*Task goal*: Your answer should be every line of the records that contains the word "stroke".

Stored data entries
•••

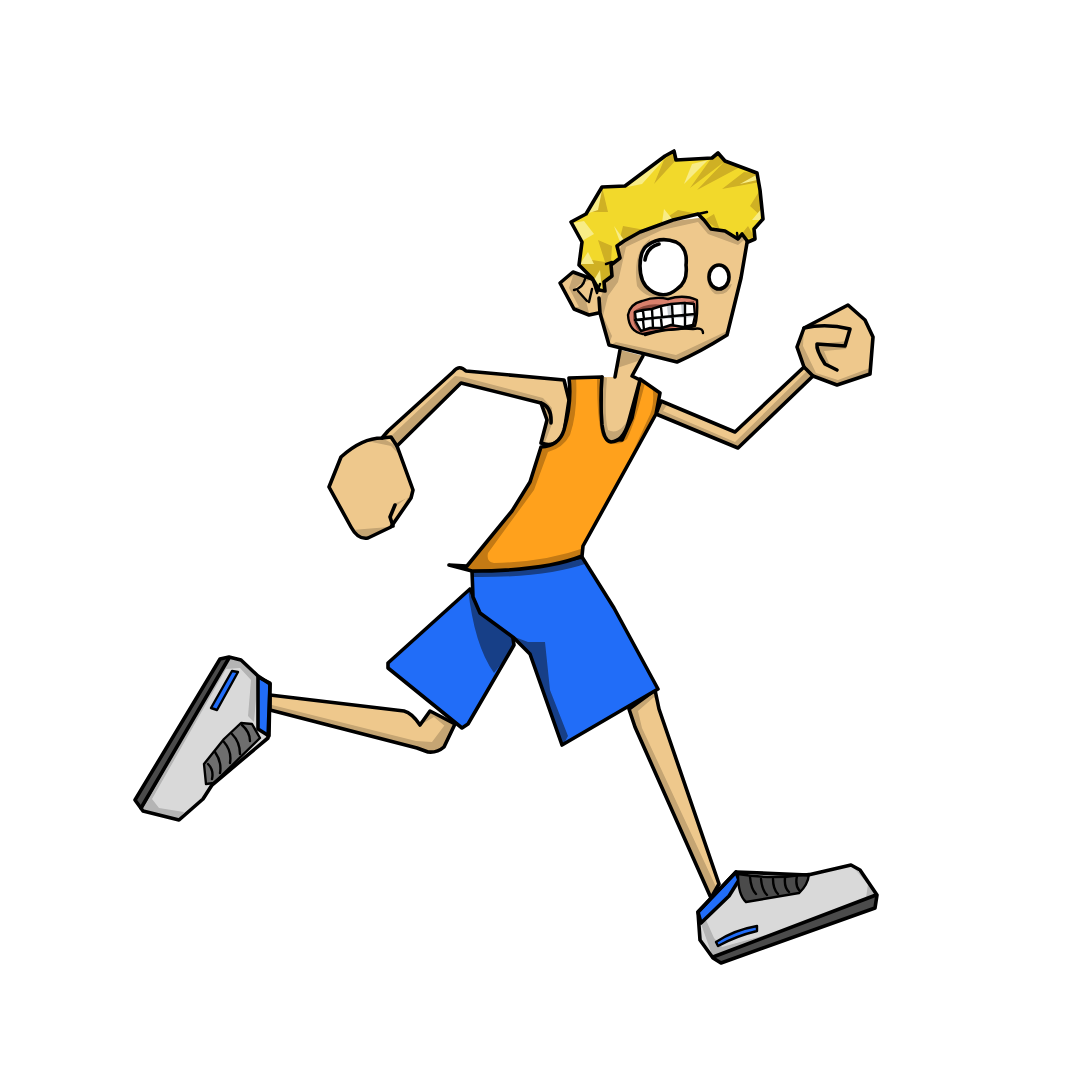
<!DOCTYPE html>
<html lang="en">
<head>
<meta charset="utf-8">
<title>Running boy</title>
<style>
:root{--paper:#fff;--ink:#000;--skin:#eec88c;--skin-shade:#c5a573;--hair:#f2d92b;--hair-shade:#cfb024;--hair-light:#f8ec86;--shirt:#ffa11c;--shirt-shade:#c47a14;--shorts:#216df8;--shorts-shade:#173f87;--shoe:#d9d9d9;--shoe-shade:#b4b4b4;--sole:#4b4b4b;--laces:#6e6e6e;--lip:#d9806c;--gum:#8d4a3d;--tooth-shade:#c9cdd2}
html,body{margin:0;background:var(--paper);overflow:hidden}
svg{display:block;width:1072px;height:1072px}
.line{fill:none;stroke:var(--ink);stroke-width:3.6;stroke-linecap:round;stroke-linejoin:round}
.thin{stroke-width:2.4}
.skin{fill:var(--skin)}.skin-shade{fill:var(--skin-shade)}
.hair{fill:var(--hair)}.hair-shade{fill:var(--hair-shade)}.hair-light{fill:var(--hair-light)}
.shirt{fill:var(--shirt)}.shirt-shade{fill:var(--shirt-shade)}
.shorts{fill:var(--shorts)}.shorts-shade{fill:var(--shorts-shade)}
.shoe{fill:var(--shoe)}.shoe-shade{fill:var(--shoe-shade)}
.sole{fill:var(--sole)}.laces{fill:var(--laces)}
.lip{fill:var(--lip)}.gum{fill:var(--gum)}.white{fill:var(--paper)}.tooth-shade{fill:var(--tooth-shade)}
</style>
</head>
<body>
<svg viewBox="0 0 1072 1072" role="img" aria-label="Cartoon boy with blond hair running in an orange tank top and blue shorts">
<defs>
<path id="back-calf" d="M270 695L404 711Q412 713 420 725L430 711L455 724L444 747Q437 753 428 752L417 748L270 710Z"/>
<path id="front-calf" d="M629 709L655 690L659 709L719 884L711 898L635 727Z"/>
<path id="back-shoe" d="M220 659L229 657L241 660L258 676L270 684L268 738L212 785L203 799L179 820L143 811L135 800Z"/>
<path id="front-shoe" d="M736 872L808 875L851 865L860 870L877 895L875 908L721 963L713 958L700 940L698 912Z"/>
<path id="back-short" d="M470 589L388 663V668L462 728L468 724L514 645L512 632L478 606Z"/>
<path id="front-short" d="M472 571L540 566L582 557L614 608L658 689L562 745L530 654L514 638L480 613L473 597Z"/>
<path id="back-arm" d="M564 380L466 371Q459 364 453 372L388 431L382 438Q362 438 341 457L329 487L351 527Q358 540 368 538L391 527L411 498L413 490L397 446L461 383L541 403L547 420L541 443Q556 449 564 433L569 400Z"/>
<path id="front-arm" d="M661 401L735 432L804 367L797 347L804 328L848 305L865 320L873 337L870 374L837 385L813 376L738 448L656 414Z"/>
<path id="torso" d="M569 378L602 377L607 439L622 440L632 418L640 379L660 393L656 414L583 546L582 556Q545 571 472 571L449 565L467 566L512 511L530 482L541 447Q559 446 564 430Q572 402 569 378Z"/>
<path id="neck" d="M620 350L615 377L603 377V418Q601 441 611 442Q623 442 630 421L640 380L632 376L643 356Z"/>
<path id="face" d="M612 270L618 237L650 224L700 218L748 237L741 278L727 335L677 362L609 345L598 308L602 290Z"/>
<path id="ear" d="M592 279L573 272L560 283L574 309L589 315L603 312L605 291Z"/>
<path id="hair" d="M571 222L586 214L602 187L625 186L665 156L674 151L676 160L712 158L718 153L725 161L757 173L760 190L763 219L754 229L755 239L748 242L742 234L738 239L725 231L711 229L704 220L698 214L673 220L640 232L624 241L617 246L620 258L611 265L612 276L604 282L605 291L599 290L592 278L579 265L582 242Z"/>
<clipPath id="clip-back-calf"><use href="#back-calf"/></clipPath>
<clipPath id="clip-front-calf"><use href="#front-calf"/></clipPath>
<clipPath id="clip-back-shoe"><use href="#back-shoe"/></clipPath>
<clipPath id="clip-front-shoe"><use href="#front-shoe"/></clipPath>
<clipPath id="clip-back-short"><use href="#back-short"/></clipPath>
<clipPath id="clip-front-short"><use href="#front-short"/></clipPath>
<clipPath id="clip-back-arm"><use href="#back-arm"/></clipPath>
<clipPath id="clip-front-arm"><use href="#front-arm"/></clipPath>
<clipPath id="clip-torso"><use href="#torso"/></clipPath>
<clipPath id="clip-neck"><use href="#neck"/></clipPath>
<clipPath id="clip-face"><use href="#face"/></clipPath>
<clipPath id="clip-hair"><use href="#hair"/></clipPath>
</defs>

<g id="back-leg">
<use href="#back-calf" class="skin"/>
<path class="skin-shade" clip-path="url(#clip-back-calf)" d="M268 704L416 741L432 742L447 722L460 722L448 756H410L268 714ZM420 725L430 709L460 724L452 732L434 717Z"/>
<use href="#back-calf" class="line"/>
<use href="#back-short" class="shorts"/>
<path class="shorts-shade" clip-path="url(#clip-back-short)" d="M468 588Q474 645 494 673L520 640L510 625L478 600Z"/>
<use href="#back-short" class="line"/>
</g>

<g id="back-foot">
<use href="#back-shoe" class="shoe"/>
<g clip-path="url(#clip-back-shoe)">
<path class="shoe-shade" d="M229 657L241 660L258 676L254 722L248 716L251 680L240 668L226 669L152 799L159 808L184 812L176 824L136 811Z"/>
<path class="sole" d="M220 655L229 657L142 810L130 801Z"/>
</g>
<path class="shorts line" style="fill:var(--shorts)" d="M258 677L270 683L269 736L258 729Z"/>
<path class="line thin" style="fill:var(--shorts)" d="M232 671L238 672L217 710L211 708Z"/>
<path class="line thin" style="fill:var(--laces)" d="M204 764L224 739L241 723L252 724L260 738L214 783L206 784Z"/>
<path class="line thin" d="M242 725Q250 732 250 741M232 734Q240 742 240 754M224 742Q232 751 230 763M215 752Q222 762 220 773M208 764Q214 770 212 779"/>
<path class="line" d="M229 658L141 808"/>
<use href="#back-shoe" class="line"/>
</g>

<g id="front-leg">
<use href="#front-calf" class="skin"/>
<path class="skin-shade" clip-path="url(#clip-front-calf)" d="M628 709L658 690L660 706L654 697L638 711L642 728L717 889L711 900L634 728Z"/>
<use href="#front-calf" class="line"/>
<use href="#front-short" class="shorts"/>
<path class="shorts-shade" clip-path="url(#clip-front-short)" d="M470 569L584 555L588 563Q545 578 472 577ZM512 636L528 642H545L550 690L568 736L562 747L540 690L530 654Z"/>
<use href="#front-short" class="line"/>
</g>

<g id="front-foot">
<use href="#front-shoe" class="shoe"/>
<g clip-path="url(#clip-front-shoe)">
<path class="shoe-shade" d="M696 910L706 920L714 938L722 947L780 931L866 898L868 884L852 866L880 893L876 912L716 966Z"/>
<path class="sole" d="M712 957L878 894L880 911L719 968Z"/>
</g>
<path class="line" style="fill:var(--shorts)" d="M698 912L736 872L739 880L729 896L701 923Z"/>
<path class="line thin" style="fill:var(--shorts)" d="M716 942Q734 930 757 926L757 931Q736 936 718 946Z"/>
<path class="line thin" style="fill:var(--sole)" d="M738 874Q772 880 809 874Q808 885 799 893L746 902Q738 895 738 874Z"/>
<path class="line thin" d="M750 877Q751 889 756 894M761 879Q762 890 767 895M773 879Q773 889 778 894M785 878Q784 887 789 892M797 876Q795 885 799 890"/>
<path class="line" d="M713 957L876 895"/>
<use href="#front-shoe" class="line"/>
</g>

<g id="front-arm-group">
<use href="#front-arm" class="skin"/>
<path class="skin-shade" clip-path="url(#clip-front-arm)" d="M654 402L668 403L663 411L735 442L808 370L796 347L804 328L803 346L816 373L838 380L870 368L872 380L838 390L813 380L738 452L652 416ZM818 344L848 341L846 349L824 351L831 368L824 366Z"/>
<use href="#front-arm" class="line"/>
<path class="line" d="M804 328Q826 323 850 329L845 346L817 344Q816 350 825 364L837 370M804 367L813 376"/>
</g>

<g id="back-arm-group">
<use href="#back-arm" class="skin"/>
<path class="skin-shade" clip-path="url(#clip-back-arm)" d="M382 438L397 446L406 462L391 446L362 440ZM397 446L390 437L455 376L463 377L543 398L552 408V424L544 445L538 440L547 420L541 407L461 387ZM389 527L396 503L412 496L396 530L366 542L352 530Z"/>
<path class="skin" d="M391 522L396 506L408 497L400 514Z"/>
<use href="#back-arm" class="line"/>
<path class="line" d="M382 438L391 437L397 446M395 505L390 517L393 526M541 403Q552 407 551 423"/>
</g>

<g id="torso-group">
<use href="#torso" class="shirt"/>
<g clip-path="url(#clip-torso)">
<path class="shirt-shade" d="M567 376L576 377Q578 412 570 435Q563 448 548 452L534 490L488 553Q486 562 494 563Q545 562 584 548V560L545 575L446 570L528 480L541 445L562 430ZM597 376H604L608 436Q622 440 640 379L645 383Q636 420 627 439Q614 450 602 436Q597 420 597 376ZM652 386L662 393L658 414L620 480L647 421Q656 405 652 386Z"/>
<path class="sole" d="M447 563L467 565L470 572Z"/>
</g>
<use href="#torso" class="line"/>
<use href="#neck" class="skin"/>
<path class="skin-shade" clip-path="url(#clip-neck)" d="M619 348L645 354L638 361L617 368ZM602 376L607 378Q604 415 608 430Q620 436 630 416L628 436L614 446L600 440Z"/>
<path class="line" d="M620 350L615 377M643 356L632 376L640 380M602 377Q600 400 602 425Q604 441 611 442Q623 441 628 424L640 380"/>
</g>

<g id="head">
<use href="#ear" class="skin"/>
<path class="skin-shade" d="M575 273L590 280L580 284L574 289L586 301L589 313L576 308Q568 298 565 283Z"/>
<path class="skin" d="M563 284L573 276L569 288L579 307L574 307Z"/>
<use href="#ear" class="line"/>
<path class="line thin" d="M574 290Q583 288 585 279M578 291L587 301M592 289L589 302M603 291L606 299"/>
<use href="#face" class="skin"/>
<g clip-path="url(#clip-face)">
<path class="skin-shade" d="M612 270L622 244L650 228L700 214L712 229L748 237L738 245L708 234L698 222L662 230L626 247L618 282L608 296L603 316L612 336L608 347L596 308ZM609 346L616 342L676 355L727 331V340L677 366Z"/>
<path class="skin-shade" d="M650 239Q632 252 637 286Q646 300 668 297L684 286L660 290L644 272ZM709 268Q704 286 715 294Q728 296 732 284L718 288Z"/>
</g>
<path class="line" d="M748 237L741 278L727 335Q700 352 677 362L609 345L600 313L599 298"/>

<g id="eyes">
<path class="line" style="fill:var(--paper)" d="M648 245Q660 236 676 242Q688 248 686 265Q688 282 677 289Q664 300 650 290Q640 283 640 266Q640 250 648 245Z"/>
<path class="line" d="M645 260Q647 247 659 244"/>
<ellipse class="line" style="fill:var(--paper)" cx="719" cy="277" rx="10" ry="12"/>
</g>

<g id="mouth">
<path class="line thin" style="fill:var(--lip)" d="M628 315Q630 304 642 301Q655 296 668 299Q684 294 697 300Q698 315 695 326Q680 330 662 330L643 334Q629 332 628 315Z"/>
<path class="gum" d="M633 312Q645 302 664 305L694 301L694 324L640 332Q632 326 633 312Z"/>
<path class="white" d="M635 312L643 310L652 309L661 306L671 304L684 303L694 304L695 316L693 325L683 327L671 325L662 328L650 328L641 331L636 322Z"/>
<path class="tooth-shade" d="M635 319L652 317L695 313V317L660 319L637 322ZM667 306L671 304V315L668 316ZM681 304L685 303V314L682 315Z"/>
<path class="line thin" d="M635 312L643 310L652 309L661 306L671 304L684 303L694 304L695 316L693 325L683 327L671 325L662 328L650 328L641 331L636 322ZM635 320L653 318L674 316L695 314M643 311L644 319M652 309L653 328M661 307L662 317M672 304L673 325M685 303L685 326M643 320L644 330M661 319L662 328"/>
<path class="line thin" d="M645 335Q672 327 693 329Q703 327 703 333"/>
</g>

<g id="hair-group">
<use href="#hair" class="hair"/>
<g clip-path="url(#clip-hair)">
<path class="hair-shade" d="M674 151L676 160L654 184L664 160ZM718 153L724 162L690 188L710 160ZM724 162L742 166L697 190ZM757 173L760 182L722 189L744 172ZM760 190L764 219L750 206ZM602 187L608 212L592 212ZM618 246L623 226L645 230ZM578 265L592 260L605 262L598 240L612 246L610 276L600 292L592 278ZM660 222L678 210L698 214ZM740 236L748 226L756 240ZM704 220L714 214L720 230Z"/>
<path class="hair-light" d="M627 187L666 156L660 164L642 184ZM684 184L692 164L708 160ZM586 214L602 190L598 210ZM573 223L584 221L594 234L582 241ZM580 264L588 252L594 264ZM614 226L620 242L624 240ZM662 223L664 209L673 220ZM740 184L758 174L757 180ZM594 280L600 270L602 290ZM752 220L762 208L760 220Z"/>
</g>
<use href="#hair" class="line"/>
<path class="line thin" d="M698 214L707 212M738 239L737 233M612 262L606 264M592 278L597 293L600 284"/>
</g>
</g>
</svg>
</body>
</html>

•••

*Solution to this problem*:
.line{fill:none;stroke:var(--ink);stroke-width:3.6;stroke-linecap:round;stroke-linejoin:round}
.thin{stroke-width:2.4}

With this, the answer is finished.